▶ **EXTRACTED INFORMATION**:

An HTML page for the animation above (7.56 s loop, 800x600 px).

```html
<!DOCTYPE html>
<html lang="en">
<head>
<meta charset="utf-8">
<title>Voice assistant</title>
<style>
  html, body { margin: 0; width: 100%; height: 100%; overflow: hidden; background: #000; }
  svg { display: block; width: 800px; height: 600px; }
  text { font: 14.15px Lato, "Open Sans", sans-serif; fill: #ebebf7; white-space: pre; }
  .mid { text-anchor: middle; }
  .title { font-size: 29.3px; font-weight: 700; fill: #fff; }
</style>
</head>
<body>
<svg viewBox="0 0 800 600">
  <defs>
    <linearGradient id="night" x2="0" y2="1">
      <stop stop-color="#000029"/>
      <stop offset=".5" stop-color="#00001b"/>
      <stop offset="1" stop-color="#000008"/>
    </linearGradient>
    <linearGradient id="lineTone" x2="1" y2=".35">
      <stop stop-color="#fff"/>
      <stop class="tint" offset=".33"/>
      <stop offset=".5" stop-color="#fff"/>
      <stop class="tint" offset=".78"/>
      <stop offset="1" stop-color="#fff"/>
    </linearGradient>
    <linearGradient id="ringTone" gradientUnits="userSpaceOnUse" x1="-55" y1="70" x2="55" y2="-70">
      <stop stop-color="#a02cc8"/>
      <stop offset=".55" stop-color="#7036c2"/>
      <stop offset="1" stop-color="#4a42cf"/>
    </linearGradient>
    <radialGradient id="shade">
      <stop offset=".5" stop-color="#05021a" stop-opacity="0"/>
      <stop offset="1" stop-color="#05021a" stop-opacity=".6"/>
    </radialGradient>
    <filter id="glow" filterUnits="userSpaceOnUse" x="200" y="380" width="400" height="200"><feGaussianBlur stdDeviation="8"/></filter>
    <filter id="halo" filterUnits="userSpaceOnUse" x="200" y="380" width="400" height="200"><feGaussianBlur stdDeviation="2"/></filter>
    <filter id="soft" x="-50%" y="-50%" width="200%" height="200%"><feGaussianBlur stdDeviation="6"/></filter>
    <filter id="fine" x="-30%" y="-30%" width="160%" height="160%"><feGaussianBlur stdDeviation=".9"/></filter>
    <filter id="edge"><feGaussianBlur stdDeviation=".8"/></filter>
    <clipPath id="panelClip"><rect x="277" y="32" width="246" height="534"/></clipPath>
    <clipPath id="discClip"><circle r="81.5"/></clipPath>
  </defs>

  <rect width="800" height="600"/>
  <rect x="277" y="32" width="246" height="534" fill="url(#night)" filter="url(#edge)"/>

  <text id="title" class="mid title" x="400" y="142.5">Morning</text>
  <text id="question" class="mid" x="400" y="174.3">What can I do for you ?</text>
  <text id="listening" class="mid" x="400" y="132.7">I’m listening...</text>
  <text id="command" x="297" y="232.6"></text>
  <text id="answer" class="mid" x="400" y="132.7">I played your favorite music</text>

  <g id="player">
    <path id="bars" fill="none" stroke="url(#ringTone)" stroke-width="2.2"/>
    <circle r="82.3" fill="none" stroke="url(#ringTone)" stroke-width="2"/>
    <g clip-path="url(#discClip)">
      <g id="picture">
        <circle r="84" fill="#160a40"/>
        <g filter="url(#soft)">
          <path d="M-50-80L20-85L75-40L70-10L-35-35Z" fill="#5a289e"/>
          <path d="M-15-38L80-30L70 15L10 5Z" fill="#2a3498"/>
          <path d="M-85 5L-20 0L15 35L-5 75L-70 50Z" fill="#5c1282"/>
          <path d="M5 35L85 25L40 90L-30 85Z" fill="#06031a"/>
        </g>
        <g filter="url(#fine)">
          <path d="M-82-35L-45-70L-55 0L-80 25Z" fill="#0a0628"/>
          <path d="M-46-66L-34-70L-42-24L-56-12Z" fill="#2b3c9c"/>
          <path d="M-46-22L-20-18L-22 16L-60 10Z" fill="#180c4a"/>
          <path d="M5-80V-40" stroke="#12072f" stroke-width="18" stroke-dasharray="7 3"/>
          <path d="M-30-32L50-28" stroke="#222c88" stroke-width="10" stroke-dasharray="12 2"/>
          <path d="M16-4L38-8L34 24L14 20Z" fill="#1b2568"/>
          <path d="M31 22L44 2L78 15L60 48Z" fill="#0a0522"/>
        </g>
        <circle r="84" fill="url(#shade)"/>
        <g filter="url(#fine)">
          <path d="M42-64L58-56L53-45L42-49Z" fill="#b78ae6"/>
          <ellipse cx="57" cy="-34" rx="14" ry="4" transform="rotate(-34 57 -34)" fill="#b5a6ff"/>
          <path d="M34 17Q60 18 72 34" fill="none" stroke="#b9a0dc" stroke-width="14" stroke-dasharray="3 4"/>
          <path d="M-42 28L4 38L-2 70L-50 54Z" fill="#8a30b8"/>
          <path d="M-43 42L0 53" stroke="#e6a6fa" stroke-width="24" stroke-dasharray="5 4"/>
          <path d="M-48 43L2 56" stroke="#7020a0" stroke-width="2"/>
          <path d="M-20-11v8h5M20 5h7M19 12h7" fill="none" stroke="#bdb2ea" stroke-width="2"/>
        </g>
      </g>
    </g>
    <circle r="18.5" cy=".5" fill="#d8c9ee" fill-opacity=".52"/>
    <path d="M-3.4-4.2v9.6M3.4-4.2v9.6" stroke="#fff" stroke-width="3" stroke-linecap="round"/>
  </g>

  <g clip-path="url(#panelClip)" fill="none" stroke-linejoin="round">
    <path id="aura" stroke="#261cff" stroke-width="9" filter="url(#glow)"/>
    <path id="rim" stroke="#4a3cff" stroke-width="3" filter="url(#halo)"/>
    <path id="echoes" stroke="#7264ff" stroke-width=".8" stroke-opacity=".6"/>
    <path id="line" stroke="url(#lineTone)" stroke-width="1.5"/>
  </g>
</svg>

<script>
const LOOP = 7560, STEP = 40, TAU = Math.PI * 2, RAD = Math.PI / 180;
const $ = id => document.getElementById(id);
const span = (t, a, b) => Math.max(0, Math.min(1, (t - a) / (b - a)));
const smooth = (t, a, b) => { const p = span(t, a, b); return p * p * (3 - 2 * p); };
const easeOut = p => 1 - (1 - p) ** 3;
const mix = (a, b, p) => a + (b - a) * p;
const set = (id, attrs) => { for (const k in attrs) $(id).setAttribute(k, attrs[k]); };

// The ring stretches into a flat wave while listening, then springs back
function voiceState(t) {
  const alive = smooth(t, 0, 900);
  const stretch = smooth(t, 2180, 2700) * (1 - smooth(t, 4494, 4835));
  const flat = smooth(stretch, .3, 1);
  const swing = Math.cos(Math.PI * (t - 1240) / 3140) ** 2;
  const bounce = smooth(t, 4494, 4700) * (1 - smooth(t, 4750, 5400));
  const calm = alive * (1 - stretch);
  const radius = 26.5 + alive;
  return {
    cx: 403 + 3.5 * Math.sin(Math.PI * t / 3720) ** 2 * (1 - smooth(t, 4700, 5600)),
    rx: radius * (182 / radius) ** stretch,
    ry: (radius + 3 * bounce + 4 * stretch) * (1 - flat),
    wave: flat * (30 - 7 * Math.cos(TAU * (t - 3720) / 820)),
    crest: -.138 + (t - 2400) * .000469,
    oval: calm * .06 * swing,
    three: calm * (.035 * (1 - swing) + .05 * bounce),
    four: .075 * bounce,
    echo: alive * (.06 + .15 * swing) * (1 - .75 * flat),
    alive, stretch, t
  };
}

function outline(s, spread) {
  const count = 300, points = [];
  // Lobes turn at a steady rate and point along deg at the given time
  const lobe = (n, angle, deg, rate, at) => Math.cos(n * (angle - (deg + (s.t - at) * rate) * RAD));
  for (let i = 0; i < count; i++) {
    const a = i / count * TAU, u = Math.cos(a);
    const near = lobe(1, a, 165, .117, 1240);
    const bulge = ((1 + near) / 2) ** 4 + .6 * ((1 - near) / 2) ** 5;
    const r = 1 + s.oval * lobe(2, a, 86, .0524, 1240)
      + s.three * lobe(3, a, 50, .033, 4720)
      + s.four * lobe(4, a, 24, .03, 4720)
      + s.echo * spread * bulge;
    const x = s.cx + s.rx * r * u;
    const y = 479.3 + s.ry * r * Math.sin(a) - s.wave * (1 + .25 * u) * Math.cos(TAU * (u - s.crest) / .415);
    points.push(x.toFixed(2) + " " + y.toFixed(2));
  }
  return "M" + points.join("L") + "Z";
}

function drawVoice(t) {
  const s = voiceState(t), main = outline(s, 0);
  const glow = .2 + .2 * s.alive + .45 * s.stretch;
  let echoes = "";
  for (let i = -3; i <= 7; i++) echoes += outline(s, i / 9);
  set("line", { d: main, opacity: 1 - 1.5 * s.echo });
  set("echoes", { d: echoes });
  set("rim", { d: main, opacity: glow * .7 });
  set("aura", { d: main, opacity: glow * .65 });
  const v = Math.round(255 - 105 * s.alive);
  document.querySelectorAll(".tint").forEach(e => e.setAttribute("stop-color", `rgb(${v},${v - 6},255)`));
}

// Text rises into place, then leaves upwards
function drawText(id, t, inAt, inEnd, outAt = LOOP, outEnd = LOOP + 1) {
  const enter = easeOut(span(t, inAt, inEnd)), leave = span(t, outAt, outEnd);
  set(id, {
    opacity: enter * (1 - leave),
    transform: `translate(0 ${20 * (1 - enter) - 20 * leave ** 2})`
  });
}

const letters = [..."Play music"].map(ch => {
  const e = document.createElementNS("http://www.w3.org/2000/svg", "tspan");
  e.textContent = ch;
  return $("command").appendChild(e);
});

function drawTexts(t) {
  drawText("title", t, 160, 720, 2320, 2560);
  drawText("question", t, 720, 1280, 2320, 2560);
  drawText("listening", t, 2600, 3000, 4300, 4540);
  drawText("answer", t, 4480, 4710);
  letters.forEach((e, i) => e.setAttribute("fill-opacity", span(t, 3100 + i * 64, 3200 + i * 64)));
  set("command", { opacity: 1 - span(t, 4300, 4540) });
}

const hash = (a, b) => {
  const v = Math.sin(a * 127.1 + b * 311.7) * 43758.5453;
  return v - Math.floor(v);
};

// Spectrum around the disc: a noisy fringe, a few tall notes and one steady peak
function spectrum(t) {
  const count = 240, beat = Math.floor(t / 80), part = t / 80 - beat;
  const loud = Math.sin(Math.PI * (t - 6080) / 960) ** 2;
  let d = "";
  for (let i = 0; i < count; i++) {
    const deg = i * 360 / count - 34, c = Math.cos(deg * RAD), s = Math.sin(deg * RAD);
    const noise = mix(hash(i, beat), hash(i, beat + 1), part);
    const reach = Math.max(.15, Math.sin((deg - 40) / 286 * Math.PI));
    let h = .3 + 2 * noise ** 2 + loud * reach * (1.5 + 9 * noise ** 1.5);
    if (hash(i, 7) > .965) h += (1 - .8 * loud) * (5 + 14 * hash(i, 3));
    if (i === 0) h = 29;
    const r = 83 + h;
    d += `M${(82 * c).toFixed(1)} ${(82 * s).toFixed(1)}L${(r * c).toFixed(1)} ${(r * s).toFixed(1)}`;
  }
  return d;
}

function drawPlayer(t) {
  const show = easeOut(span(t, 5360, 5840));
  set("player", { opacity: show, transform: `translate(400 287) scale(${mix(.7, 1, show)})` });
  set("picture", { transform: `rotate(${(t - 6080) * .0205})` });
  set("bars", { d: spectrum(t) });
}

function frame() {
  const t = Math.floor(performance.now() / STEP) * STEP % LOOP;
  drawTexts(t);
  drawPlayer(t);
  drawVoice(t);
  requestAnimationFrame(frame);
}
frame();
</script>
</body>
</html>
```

▶ **WORK TASK**: Find each line above that contains "color", and copy those lines.

▶ **ANSWER TO THIS EXERCISE**:
      <stop stop-color="#000029"/>
      <stop offset=".5" stop-color="#00001b"/>
      <stop offset="1" stop-color="#000008"/>
      <stop stop-color="#fff"/>
      <stop offset=".5" stop-color="#fff"/>
      <stop offset="1" stop-color="#fff"/>
      <stop stop-color="#a02cc8"/>
      <stop offset=".55" stop-color="#7036c2"/>
      <stop offset="1" stop-color="#4a42cf"/>
      <stop offset=".5" stop-color="#05021a" stop-opacity="0"/>
      <stop offset="1" stop-color="#05021a" stop-opacity=".6"/>
  document.querySelectorAll(".tint").forEach(e => e.setAttribute("stop-color", `rgb(${v},${v - 6},255)`));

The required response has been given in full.